I was part of the St. Paul Christmas Bird Count in December. We were assigned the fragrant spot of the Pig’s Eye Wastewater Treatment Plant, which contained tons of ducks and lots of bald eagles. With a scan of our binoculars from one spot we easily counted 26 eagles right next to the downtown area.
There aren’t as many species to see in the Upper Midwest in the winter, but we do get some charismatic ones in good numbers. Lots of people like to use the short daylight hours to search for eagles this time of year. Thanks to recovery efforts and eagle adaptability, it’s easier than ever to find them in winter. Some people prefer to hop in their cars and look for rivers with open water for bald eagles, but others can join one of the many eagle tours or events to see these majestic with like minded-individuals.
There are at least 19 events in the Upper Midwest dedicated to winter eagle viewing between now and the end of March according to Midwest Weekends. Some are bus tours and others are festivals that happen where eagles congregate.
And it’s not just the bald eagle. The National Eagle Center in Wabasha, Minn., offers tours to find wintering golden eagles that hang out around the so-called goat prairies of southeast Minnesota and western Wisconsin.
If you want to find eagles on your own where you live, look for areas of open water, especially those that attract diving ducks like common mergansers and common goldeneye. If there’s fish for ducks, there’s fish and ducks for eagles to eat.
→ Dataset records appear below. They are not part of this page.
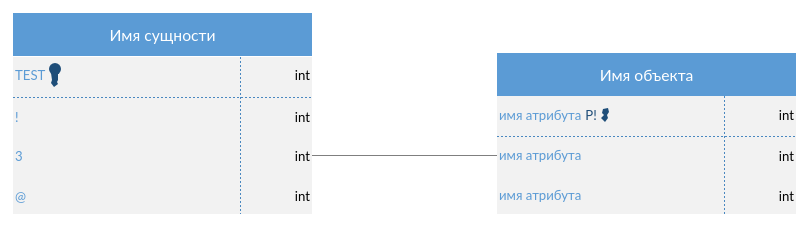
<!DOCTYPE html>
<html lang="ru">
<head>
<meta charset="utf-8">
<title>Диаграмма сущностей</title>
<style>
:root {
  --header: #5b9bd5;
  --panel: #f2f2f2;
  --attribute: #5b9bd5;
  --divider: #4a88c0;
  --key: #1f4e79;
  --connector: #7f7f7f;
}
* { box-sizing: border-box; margin: 0; }
body { width: 809px; height: 228px; overflow: hidden; background: #fff; }
.diagram {
  position: relative; width: 809px; height: 228px;
  font: 13.2px/18px Lato, "Open Sans", sans-serif;
}
.entity { position: absolute; width: 299px; display: flex; flex-direction: column; }
.entity-left { left: 13px; top: 13px; }
.entity-right { left: 497px; top: 53px; }
.entity h2 {
  height: 43px; display: flex; align-items: center; justify-content: center;
  background: var(--header); color: #fff; font-size: 15.7px; font-weight: 400;
}
.entity-left h2 { margin-bottom: 1px; }
.attributes { position: relative; background: var(--panel); }
.row {
  height: 39px; display: grid; grid-template-columns: 227px 1fr;
  align-items: center; padding: 0 2px;
}
.entity-left .row:first-child { height: 40px; padding-bottom: 5px; }
.entity-left .row:nth-child(n+2) { padding-top: 1px; }
.entity-left .row:nth-child(4) { padding-top: 3px; }
.entity-right .row:first-child { height: 40px; padding-bottom: 3px; }
.entity-right .row:nth-child(3) { padding-top: 2px; }
.name { display: flex; align-items: center; gap: 4px; color: var(--attribute); }
.row + .row .name { padding-bottom: 1px; }
.type { color: #000; text-align: right; }
.key { flex: none; fill: var(--key); }
.key-label { color: var(--key); }
.dividers, .connector { position: absolute; left: 0; top: 0; }
.dividers line { stroke: var(--divider); stroke-dasharray: 2 2; }
.connector line { stroke: var(--connector); }
</style>
</head>
<body>
<main class="diagram">
  <svg class="connector" width="809" height="228" aria-hidden="true">
    <line x1="312" y1="155.5" x2="497" y2="155.5"/>
  </svg>

  <section class="entity entity-left">
    <h2>Имя сущности</h2>
    <div class="attributes">
      <div class="row">
        <span class="name">TEST
          <svg class="key" width="12" height="24" aria-hidden="true">
            <circle cx="6" cy="6" r="6"/>
            <path d="M2 10H9V17L8 19L9 21L5 24L2 20L3 17Z"/>
          </svg>
        </span>
        <span class="type">int</span>
      </div>
      <div class="row"><span class="name">!</span><span class="type">int</span></div>
      <div class="row"><span class="name">3</span><span class="type">int</span></div>
      <div class="row"><span class="name">@</span><span class="type">int</span></div>
      <svg class="dividers" width="299" height="157" aria-hidden="true">
        <line x1="0" y1="40.5" x2="299" y2="40.5"/>
        <line x1="227.5" y1="0" x2="227.5" y2="157"/>
      </svg>
    </div>
  </section>

  <section class="entity entity-right">
    <h2>Имя объекта</h2>
    <div class="attributes">
      <div class="row">
        <span class="name">имя атрибута
          <span class="key-label">P!</span>
          <svg class="key" width="8" height="14" aria-hidden="true">
            <path d="M2 1L7 0L8 4L6 7L7 10L4 14L0 10L3 7L1 5Z"/>
          </svg>
        </span>
        <span class="type">int</span>
      </div>
      <div class="row"><span class="name">имя атрибута</span><span class="type">int</span></div>
      <div class="row"><span class="name">имя атрибута</span><span class="type">int</span></div>
      <svg class="dividers" width="299" height="118" aria-hidden="true">
        <line x1="0" y1="40.5" x2="299" y2="40.5"/>
        <line x1="227.5" y1="0" x2="227.5" y2="118"/>
      </svg>
    </div>
  </section>
</main>
</body>
</html>
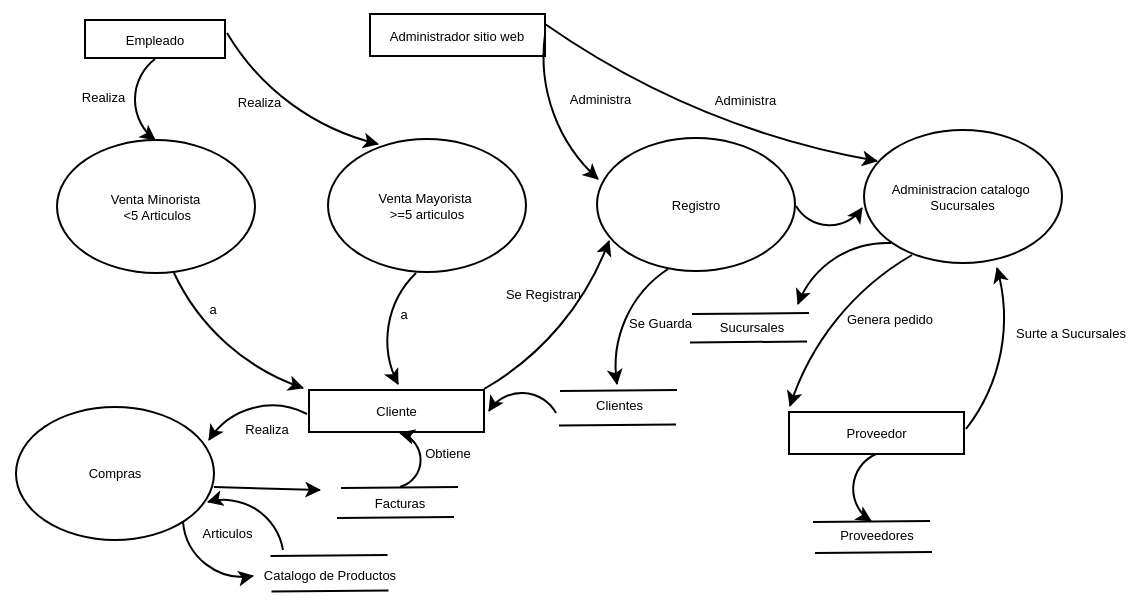
<!DOCTYPE html>
<html lang="es">
<head>
<meta charset="utf-8">
<title>Diagrama de flujo de datos: ventas y sucursales</title>
<style>
:root { --ink: #000; --paper: #fff; }
* { box-sizing: border-box; }
html, body { margin: 0; overflow: hidden; background: var(--paper); }
.diagram {
  position: relative; width: 1144px; height: 604px; overflow: hidden;
  background: var(--paper); color: var(--ink);
  font: 13px/16px "Liberation Sans", Arial, sans-serif;
}
.entity, .process {
  position: absolute; left: var(--x); top: var(--y);
  display: flex; align-items: center; justify-content: center;
  border: 2px solid var(--ink); background: var(--paper);
  text-align: center; white-space: nowrap;
}
.entity { width: 177px; height: 44px; }
.entity.small { width: 142px; height: 40px; padding-top: 3px; }
.process { width: 200px; height: 135px; border-radius: 50%; padding-top: 2px; }
.label, .store {
  position: absolute; left: var(--x); top: var(--y);
  transform: translate(-50%, -50%); white-space: nowrap;
}
.connectors { position: absolute; left: 0; top: 0; }
.flows, .store-lines { fill: none; stroke: var(--ink); stroke-width: 2; }
.flows path { marker-end: url(#arrow); }
.arrowhead { fill: var(--ink); stroke: none; }
</style>
</head>
<body>
<main class="diagram">
  <div class="entity small" style="--x:84px;--y:19px">Empleado</div>
  <div class="entity" style="--x:368.5px;--y:13px;padding-top:3px">Administrador sitio web</div>
  <div class="entity" style="--x:308px;--y:388.5px;padding-top:2px">Cliente</div>
  <div class="entity" style="--x:788px;--y:410.5px;padding-top:2px">Proveedor</div>

  <div class="process" style="--x:55.5px;--y:139px">Venta Minorista<br>&nbsp;&lt;5 Articulos</div>
  <div class="process" style="--x:327px;--y:138px">Venta Mayorista&nbsp;<br>&gt;=5 articulos</div>
  <div class="process" style="--x:596px;--y:137px">Registro</div>
  <div class="process" style="--x:862.5px;--y:129px">Administracion catalogo&nbsp;<br>Sucursales</div>
  <div class="process" style="--x:15px;--y:405.5px">Compras</div>

  <svg class="connectors" width="1144" height="604" viewBox="0 0 1144 604" aria-hidden="true">
    <defs>
      <marker id="arrow" markerUnits="userSpaceOnUse" markerWidth="18" markerHeight="18" refX="15" refY="8" orient="auto">
        <path class="arrowhead" d="M16 8L0 16L4 8L0 0Z"/>
      </marker>
    </defs>
    <g class="store-lines">
      <path d="M692 314L809 313M690 342.5L807 341.5"/>
      <path d="M560 391L677 390M559 425.5L676 424.5"/>
      <path d="M341 488L458 487M337 518L454 517"/>
      <path d="M270.5 556L387.5 555M271.5 591.5L388.5 590.5"/>
      <path d="M813 522L930 521M815 553L932 552"/>
    </g>
    <g class="flows">
      <path d="M155 59A51 51 0 0 0 155 140"/>
      <path d="M227 33A240 240 0 0 0 378 144"/>
      <path d="M545 35A164 164 0 0 0 598 179"/>
      <path d="M545 24A830 830 0 0 0 877 161"/>
      <path d="M796 206A39 39 0 0 0 862 208"/>
      <path d="M891 243A95 95 0 0 0 798 304"/>
      <path d="M912 255A270 270 0 0 0 790 406"/>
      <path d="M966 429A181 181 0 0 0 997 268"/>
      <path d="M876 454A38 38 0 0 0 871 521"/>
      <path d="M174 273A220 220 0 0 0 303 388"/>
      <path d="M416 273A94 94 0 0 0 398 384"/>
      <path d="M484 389A284 284 0 0 0 609 241"/>
      <path d="M668 269A116 116 0 0 0 617 384"/>
      <path d="M556 413A39 39 0 0 0 489 411"/>
      <path d="M307 414A75 75 0 0 0 209 440"/>
      <path d="M214 487L320 490"/>
      <path d="M400 487A28 28 0 0 0 400 433"/>
      <path d="M283 550A60 60 0 0 0 208 502"/>
      <path d="M183 522A60 60 0 0 0 253 576"/>
    </g>
  </svg>

  <div class="store" style="--x:752px;--y:328px">Sucursales</div>
  <div class="store" style="--x:619.5px;--y:406px">Clientes</div>
  <div class="store" style="--x:400px;--y:504px">Facturas</div>
  <div class="store" style="--x:330px;--y:576px">Catalogo de Productos</div>
  <div class="store" style="--x:877px;--y:536px">Proveedores</div>

  <div class="label" style="--x:103.5px;--y:98px">Realiza</div>
  <div class="label" style="--x:259.5px;--y:103px">Realiza</div>
  <div class="label" style="--x:600.5px;--y:100px">Administra</div>
  <div class="label" style="--x:745.5px;--y:101px">Administra</div>
  <div class="label" style="--x:213px;--y:310px">a</div>
  <div class="label" style="--x:404px;--y:315px">a</div>
  <div class="label" style="--x:543.5px;--y:295px">Se Registran</div>
  <div class="label" style="--x:660.5px;--y:324px">Se Guarda</div>
  <div class="label" style="--x:890px;--y:320px">Genera pedido</div>
  <div class="label" style="--x:1071px;--y:334px">Surte a Sucursales</div>
  <div class="label" style="--x:267px;--y:430px">Realiza</div>
  <div class="label" style="--x:448px;--y:454px">Obtiene</div>
  <div class="label" style="--x:227.5px;--y:534px">Articulos</div>
</main>
</body>
</html>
The Mississippi River is ideal wherever locks and dams keep the water open like in Dubuque, Iowa or where there’s a confluence like where the St. Croix River meets the Mississippi River on the Wisconsin-Minnesota border.
Until we see some serious spring migrants back in March, consider taking a day trip to look for those majestic freedom gliders.